* Your objective
All of the records are to be copied out exactly, with nothing left out.

━━ Input for this task ━━

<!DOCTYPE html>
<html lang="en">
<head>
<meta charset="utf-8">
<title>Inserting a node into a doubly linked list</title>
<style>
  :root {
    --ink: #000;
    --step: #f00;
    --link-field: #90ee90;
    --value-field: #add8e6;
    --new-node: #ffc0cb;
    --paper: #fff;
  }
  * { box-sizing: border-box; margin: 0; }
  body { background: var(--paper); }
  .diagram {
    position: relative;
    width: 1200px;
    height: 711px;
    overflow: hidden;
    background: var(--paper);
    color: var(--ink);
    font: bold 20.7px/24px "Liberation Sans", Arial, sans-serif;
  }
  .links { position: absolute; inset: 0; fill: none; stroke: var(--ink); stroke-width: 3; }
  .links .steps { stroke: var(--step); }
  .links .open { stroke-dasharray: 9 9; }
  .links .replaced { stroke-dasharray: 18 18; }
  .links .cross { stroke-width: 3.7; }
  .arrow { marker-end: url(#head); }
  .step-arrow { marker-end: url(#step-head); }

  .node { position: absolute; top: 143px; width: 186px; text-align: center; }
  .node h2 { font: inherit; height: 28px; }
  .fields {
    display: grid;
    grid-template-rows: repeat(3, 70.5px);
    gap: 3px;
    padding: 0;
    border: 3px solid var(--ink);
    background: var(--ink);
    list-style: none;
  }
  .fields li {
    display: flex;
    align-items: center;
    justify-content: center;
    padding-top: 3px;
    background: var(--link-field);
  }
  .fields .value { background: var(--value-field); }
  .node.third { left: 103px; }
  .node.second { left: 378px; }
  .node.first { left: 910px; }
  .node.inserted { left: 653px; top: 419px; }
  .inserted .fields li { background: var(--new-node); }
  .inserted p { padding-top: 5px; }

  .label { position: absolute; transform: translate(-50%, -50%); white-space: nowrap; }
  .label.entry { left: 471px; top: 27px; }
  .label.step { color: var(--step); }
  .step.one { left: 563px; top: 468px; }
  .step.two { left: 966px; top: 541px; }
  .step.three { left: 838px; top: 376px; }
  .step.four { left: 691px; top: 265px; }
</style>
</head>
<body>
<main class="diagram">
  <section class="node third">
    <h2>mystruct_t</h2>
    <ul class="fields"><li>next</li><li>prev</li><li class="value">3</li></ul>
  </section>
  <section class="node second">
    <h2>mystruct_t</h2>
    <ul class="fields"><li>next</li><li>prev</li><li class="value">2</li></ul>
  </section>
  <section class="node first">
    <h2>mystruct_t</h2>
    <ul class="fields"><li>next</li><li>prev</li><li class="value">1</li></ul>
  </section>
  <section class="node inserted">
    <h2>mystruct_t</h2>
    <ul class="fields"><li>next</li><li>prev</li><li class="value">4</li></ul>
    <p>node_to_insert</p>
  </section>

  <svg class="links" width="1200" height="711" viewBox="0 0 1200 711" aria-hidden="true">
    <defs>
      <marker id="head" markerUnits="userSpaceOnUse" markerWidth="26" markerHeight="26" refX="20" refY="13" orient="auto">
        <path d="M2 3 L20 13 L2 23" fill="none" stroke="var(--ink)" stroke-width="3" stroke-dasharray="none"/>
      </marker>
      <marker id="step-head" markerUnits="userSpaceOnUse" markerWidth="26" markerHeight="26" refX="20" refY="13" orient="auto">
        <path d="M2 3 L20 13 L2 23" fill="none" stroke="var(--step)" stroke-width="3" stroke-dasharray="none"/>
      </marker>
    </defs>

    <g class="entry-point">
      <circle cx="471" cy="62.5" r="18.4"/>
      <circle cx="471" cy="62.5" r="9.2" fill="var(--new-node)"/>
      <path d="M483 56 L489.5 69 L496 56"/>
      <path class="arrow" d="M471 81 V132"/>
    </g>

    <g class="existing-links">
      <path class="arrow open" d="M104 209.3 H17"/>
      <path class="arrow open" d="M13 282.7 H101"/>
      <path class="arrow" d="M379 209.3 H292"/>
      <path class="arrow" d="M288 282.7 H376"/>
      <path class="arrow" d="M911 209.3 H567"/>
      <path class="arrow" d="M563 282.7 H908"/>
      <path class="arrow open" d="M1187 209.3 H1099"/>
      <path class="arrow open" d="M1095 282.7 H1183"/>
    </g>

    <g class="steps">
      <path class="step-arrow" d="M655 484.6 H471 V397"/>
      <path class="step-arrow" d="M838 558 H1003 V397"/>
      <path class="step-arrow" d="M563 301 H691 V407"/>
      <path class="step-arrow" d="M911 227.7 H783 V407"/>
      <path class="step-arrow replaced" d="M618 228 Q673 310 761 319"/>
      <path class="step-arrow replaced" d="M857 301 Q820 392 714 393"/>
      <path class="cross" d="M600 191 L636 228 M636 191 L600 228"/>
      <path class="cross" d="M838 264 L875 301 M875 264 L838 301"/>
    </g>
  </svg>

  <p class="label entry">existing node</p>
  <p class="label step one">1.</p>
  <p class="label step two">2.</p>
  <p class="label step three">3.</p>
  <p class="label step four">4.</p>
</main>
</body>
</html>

━━━

* Task response
<!DOCTYPE html>
<html lang="en">
<head>
<meta charset="utf-8">
<title>Inserting a node into a doubly linked list</title>
<style>
  :root {
    --ink: #000;
    --step: #f00;
    --link-field: #90ee90;
    --value-field: #add8e6;
    --new-node: #ffc0cb;
    --paper: #fff;
  }
  * { box-sizing: border-box; margin: 0; }
  body { background: var(--paper); }
  .diagram {
    position: relative;
    width: 1200px;
    height: 711px;
    overflow: hidden;
    background: var(--paper);
    color: var(--ink);
    font: bold 20.7px/24px "Liberation Sans", Arial, sans-serif;
  }
  .links { position: absolute; inset: 0; fill: none; stroke: var(--ink); stroke-width: 3; }
  .links .steps { stroke: var(--step); }
  .links .open { stroke-dasharray: 9 9; }
  .links .replaced { stroke-dasharray: 18 18; }
  .links .cross { stroke-width: 3.7; }
  .arrow { marker-end: url(#head); }
  .step-arrow { marker-end: url(#step-head); }

  .node { position: absolute; top: 143px; width: 186px; text-align: center; }
  .node h2 { font: inherit; height: 28px; }
  .fields {
    display: grid;
    grid-template-rows: repeat(3, 70.5px);
    gap: 3px;
    padding: 0;
    border: 3px solid var(--ink);
    background: var(--ink);
    list-style: none;
  }
  .fields li {
    display: flex;
    align-items: center;
    justify-content: center;
    padding-top: 3px;
    background: var(--link-field);
  }
  .fields .value { background: var(--value-field); }
  .node.third { left: 103px; }
  .node.second { left: 378px; }
  .node.first { left: 910px; }
  .node.inserted { left: 653px; top: 419px; }
  .inserted .fields li { background: var(--new-node); }
  .inserted p { padding-top: 5px; }

  .label { position: absolute; transform: translate(-50%, -50%); white-space: nowrap; }
  .label.entry { left: 471px; top: 27px; }
  .label.step { color: var(--step); }
  .step.one { left: 563px; top: 468px; }
  .step.two { left: 966px; top: 541px; }
  .step.three { left: 838px; top: 376px; }
  .step.four { left: 691px; top: 265px; }
</style>
</head>
<body>
<main class="diagram">
  <section class="node third">
    <h2>mystruct_t</h2>
    <ul class="fields"><li>next</li><li>prev</li><li class="value">3</li></ul>
  </section>
  <section class="node second">
    <h2>mystruct_t</h2>
    <ul class="fields"><li>next</li><li>prev</li><li class="value">2</li></ul>
  </section>
  <section class="node first">
    <h2>mystruct_t</h2>
    <ul class="fields"><li>next</li><li>prev</li><li class="value">1</li></ul>
  </section>
  <section class="node inserted">
    <h2>mystruct_t</h2>
    <ul class="fields"><li>next</li><li>prev</li><li class="value">4</li></ul>
    <p>node_to_insert</p>
  </section>

  <svg class="links" width="1200" height="711" viewBox="0 0 1200 711" aria-hidden="true">
    <defs>
      <marker id="head" markerUnits="userSpaceOnUse" markerWidth="26" markerHeight="26" refX="20" refY="13" orient="auto">
        <path d="M2 3 L20 13 L2 23" fill="none" stroke="var(--ink)" stroke-width="3" stroke-dasharray="none"/>
      </marker>
      <marker id="step-head" markerUnits="userSpaceOnUse" markerWidth="26" markerHeight="26" refX="20" refY="13" orient="auto">
        <path d="M2 3 L20 13 L2 23" fill="none" stroke="var(--step)" stroke-width="3" stroke-dasharray="none"/>
      </marker>
    </defs>

    <g class="entry-point">
      <circle cx="471" cy="62.5" r="18.4"/>
      <circle cx="471" cy="62.5" r="9.2" fill="var(--new-node)"/>
      <path d="M483 56 L489.5 69 L496 56"/>
      <path class="arrow" d="M471 81 V132"/>
    </g>

    <g class="existing-links">
      <path class="arrow open" d="M104 209.3 H17"/>
      <path class="arrow open" d="M13 282.7 H101"/>
      <path class="arrow" d="M379 209.3 H292"/>
      <path class="arrow" d="M288 282.7 H376"/>
      <path class="arrow" d="M911 209.3 H567"/>
      <path class="arrow" d="M563 282.7 H908"/>
      <path class="arrow open" d="M1187 209.3 H1099"/>
      <path class="arrow open" d="M1095 282.7 H1183"/>
    </g>

    <g class="steps">
      <path class="step-arrow" d="M655 484.6 H471 V397"/>
      <path class="step-arrow" d="M838 558 H1003 V397"/>
      <path class="step-arrow" d="M563 301 H691 V407"/>
      <path class="step-arrow" d="M911 227.7 H783 V407"/>
      <path class="step-arrow replaced" d="M618 228 Q673 310 761 319"/>
      <path class="step-arrow replaced" d="M857 301 Q820 392 714 393"/>
      <path class="cross" d="M600 191 L636 228 M636 191 L600 228"/>
      <path class="cross" d="M838 264 L875 301 M875 264 L838 301"/>
    </g>
  </svg>

  <p class="label entry">existing node</p>
  <p class="label step one">1.</p>
  <p class="label step two">2.</p>
  <p class="label step three">3.</p>
  <p class="label step four">4.</p>
</main>
</body>
</html>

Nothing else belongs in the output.